Section 2.1 in https://arxiv.org/abs/1605.06111 gives some convention-dependent details for the case of a "vector, Dirac, and left- or right-handed (massless) Weyl representation respectively" with a footnote that says "the overall sign that relates $$u^\sigma$$ with $$v^{-\sigma}$$ ... is conventional since it depends on the choice of the CPT phase." Section 3 in the same paper shows some detailed examples for various spins, for both massive and massless particles.

Itzykson and Zuber's book Quantum Field Theory also works out an example involving crossing symmetry in a process involving electrons and photons (section 5-2-2). They also show a detailed derivation of the LSZ formula for Dirac fermions (section 5-1-6) from which the details of crossing symmetry can be inferred, and it illustrates the general concepts outlined above.

• Thank you very much for this answer!

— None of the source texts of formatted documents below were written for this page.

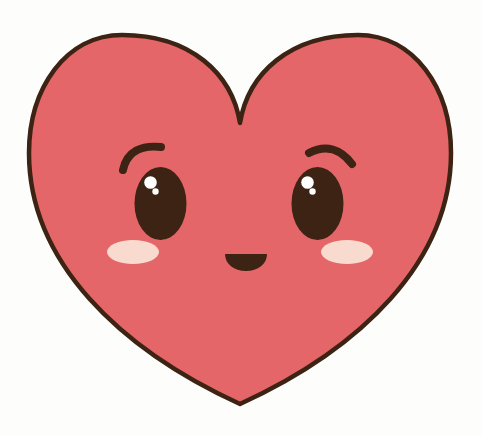
<!DOCTYPE html>
<html lang="en">
<head>
<meta charset="utf-8">
<title>Smiling heart</title>
<style>
:root {
  --paper: #fdfefc;
  --heart: #e46668;
  --ink: #3d2314;
  --blush: #f8dacf;
  --shine: #ffffff;
}
html, body { margin: 0; padding: 0; overflow: hidden; background: var(--paper); }
.card { display: block; width: 482px; height: 436px; background: var(--paper); }
.heart { fill: var(--heart); stroke: var(--ink); stroke-width: 4.5; stroke-linejoin: round; }
.brow { fill: none; stroke: var(--ink); stroke-width: 8; stroke-linecap: round; stroke-linejoin: round; }
.pupil, .mouth { fill: var(--ink); }
.shine { fill: var(--shine); }
.cheek { fill: var(--blush); }
</style>
</head>
<body>
<svg class="card" viewBox="0 0 482 436" role="img" aria-label="Red heart with a smiling face">
  <defs>
    <g id="eye">
      <ellipse class="pupil" cx="0" cy="0" rx="26" ry="36.5"/>
      <circle class="shine" cx="-10" cy="-21" r="6.3"/>
      <circle class="shine" cx="-5" cy="-12" r="3.2"/>
    </g>
    <ellipse id="cheek" class="cheek" rx="26" ry="12"/>
  </defs>
  <path class="heart" d="M240 123C232 74 191 35 122 35C66 35 29 88 29 153C29 262 120 349 240 404C360 349 451 262 451 153C451 88 414 35 358 35C289 35 248 74 240 123Z"/>
  <g id="face">
    <path class="brow" d="M123 170C127 151 142 145 161 147"/>
    <path class="brow" d="M309 153C326 144 341 149 352 164"/>
    <use href="#eye" x="160.500" y="203.500"/>
    <use href="#eye" x="317.500" y="203.500"/>
    <use href="#cheek" x="133" y="252"/>
    <use href="#cheek" x="347" y="252"/>
    <path class="mouth" d="M225 254H267C267 264 258 271 246 271C234 271 225 264 225 254Z"/>
  </g>
</svg>
</body>
</html>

I especially appreciate the linked paper, which was very helpful. In terms of "is crossing symmetry trivial for spin-1 particles like it is for scalars?" I meant: are there any minus signs that show up when crossing spin 1 particles? My understanding is that no, there aren't any extra minus signs (beyond possibly coming from evaluating the polarization vectors at minus the momentum). In terms of Weinberg, my sense is he actually missed the boat here; i.e. that one can use crossing symmetry with precision – WAH May 4 '20 at 13:04
• I believe you've sufficiently answered the question, so I'll accept it and award the bounty. Thank you very, very much! Briefly, do you by any chance know an example of a convention for fermions such that the minus sign is compensated (or know of somewhere where this is done)? – WAH May 4 '20 at 13:05
• @WAH You are very welcome. I think P&S meant that we can compensate for a Fermi-statistics minus sign by switching conventions -- I mean, by using two different conventions on the two different sides of the crossing-symmetry equation. I don't know of a reference that shows an explicit example of that, but I did another reference to the answer (Itzykson and Zuber's book), because sometimes having multiple perspectives from multiple references can be helpful. – Chiral Anomaly May 4 '20 at 14:16
• Very nice additional reference. I'd looked through I&Z before, but didn't catch their nice photon/fermion example. My guess is that P&S mean that one could choose to use a different explicit realization of spinors such that, e.g., $u^\sigma(-p) = -v^{-\sigma}(p)$. I'm not clever enough at the moment to cook up such a representation, though – WAH May 4 '20 at 18:17